▸ DATA RECORDS
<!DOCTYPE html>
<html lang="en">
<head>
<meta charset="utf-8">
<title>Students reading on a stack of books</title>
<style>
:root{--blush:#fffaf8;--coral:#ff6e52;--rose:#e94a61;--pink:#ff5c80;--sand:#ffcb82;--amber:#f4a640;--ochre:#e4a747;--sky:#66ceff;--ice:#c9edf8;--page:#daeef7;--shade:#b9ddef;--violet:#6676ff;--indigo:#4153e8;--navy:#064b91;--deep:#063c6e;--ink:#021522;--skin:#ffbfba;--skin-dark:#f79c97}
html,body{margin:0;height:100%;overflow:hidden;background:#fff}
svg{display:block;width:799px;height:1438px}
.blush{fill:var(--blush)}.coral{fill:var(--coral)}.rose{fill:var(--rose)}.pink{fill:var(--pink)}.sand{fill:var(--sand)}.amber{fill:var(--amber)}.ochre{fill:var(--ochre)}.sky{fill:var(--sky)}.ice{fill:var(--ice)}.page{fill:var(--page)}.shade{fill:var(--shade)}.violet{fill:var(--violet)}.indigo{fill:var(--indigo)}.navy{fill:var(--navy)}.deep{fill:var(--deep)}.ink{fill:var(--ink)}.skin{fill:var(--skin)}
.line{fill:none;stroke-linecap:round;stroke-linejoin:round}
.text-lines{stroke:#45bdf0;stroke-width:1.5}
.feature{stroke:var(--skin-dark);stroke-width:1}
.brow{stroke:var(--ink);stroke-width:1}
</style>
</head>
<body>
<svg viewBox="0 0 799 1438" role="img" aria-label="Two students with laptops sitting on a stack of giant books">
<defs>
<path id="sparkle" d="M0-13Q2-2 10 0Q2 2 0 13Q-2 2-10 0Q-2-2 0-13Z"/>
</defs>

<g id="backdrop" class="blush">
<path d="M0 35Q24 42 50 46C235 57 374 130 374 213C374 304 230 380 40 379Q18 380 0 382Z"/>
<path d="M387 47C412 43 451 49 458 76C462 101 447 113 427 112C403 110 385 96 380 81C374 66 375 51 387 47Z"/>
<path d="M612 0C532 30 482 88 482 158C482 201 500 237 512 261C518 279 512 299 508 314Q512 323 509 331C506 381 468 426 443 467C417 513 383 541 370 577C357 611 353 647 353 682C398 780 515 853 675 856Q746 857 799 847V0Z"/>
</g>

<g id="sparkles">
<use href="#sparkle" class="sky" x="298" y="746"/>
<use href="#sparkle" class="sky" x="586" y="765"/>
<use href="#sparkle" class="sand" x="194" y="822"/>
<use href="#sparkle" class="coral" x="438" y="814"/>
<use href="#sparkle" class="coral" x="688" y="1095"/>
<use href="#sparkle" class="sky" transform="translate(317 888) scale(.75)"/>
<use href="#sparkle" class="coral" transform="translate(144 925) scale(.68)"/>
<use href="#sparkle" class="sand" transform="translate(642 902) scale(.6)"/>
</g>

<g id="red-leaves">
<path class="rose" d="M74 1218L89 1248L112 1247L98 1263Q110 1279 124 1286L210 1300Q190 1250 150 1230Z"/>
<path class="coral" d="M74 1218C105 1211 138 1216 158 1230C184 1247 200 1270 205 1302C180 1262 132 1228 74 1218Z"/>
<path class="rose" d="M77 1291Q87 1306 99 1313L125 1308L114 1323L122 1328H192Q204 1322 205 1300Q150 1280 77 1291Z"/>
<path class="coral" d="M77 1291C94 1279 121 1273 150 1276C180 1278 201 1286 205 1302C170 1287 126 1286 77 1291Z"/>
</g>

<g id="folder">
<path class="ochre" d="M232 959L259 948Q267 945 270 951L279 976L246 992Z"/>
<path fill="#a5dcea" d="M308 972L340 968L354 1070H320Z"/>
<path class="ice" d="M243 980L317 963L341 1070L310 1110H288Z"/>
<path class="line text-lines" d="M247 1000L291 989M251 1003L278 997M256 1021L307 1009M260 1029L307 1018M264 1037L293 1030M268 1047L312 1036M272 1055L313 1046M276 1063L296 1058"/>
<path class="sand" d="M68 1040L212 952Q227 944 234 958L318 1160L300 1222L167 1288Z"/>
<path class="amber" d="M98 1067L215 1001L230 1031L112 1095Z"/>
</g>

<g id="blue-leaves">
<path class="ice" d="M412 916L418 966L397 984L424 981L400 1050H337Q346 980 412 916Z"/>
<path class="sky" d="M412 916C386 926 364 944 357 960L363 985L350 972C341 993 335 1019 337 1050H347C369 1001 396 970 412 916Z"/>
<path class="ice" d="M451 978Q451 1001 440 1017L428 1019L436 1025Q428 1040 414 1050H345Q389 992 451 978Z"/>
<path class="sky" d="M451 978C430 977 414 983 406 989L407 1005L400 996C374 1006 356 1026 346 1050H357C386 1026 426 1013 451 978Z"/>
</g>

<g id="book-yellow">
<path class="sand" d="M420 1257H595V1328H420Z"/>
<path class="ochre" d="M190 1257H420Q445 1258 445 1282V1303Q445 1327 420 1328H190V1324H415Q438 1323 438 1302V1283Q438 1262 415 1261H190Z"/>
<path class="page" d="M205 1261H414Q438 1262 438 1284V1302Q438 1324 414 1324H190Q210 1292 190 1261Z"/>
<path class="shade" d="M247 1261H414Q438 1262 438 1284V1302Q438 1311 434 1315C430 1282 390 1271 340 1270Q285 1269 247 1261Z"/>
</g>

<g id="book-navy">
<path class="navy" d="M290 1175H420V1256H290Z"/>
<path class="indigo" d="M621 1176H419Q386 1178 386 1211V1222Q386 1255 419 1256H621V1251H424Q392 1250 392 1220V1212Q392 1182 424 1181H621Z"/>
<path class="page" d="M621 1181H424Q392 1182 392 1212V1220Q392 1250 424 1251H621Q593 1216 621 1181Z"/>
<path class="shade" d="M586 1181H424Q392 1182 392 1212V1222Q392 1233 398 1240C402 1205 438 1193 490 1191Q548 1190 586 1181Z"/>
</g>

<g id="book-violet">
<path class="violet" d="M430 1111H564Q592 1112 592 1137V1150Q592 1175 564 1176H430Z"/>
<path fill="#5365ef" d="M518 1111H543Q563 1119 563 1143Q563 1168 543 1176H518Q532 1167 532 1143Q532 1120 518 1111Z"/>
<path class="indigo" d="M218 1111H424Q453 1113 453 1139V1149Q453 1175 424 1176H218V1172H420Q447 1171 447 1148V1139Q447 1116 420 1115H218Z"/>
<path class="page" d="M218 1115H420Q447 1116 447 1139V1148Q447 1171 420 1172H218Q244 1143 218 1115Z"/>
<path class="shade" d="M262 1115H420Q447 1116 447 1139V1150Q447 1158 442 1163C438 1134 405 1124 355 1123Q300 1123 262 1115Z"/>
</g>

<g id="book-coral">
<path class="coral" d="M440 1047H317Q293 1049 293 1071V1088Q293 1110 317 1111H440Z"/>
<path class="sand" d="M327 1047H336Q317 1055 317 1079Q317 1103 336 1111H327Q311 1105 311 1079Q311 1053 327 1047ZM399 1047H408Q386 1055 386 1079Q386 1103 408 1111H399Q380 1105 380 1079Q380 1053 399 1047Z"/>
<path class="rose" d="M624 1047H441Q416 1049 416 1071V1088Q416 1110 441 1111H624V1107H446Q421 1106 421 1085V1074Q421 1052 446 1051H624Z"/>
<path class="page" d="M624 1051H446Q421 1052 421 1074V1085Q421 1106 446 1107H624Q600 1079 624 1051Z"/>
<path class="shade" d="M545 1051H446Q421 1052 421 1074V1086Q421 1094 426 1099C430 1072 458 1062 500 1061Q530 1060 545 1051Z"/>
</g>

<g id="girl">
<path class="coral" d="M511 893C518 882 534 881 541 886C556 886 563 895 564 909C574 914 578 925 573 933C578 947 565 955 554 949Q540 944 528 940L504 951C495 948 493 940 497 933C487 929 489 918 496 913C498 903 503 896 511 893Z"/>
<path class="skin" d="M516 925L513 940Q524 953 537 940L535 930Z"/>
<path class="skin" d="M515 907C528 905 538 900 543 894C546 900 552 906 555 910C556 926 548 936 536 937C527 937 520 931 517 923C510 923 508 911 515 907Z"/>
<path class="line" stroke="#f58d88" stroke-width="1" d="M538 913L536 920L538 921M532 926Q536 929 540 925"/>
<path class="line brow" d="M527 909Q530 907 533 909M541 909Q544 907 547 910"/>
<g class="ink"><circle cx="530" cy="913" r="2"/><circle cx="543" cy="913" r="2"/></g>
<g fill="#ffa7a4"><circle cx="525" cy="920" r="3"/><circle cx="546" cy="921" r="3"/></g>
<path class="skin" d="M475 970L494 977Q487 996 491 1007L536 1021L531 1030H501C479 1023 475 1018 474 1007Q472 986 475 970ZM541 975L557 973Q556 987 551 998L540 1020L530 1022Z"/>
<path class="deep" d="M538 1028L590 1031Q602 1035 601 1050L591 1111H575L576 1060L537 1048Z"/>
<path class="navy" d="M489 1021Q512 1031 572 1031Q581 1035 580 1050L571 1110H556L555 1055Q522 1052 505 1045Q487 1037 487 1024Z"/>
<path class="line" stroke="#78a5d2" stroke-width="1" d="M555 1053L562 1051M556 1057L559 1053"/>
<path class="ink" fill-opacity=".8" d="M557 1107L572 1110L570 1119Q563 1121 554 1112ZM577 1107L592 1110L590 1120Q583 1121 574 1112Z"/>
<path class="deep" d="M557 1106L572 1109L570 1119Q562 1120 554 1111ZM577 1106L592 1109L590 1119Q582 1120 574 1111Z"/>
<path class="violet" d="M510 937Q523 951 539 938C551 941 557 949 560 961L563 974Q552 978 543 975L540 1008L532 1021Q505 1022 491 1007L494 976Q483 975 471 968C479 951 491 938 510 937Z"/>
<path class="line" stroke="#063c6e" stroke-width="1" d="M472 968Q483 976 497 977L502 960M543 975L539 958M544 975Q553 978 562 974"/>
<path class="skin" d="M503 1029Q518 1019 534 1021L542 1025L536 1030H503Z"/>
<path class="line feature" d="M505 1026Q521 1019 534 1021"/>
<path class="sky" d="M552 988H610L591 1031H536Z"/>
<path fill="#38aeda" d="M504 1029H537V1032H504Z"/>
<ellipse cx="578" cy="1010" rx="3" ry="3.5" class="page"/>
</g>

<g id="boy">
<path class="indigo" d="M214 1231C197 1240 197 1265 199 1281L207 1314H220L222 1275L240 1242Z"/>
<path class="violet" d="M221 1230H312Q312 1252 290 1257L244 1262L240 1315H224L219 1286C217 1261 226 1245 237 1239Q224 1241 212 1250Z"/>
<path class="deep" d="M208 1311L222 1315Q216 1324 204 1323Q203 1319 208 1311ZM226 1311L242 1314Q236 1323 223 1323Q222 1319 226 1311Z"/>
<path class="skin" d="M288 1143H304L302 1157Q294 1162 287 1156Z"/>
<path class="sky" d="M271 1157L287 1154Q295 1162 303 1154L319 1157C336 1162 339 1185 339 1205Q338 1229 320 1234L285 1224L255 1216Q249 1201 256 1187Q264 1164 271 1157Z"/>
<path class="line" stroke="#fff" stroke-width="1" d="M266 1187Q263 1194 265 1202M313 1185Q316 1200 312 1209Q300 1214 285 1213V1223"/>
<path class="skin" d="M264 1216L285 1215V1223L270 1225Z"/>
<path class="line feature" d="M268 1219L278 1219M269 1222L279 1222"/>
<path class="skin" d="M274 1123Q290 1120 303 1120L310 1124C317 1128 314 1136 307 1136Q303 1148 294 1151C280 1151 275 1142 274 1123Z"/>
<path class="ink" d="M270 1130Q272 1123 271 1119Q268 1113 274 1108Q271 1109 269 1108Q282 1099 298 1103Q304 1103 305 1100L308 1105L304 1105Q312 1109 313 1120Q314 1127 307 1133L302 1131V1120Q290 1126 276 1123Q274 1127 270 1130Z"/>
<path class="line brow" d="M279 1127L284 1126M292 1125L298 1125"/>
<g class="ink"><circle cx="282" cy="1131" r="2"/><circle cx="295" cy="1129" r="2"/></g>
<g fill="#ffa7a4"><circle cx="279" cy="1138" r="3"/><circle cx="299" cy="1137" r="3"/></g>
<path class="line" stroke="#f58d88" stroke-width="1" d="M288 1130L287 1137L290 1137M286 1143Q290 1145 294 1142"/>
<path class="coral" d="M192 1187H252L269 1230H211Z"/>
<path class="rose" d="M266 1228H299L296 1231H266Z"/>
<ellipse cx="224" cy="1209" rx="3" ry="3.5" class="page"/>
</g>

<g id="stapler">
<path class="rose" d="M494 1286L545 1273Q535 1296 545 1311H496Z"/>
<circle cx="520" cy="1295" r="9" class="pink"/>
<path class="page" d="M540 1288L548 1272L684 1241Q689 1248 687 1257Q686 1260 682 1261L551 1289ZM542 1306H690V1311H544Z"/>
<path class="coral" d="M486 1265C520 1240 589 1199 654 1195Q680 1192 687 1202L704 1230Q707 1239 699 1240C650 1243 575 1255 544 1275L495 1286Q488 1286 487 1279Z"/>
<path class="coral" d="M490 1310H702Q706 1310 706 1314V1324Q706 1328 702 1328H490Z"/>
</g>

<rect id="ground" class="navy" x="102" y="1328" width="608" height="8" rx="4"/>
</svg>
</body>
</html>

▸ TASK DETAILS
What lines of the material above include "width"? Copy each one.

▸ ANSWER BELOW
svg{display:block;width:799px;height:1438px}
.text-lines{stroke:#45bdf0;stroke-width:1.5}
.feature{stroke:var(--skin-dark);stroke-width:1}
.brow{stroke:var(--ink);stroke-width:1}
<path class="line" stroke="#f58d88" stroke-width="1" d="M538 913L536 920L538 921M532 926Q536 929 540 925"/>
<path class="line" stroke="#78a5d2" stroke-width="1" d="M555 1053L562 1051M556 1057L559 1053"/>
<path class="line" stroke="#063c6e" stroke-width="1" d="M472 968Q483 976 497 977L502 960M543 975L539 958M544 975Q553 978 562 974"/>
<path class="line" stroke="#fff" stroke-width="1" d="M266 1187Q263 1194 265 1202M313 1185Q316 1200 312 1209Q300 1214 285 1213V1223"/>
<path class="line" stroke="#f58d88" stroke-width="1" d="M288 1130L287 1137L290 1137M286 1143Q290 1145 294 1142"/>
<rect id="ground" class="navy" x="102" y="1328" width="608" height="8" rx="4"/>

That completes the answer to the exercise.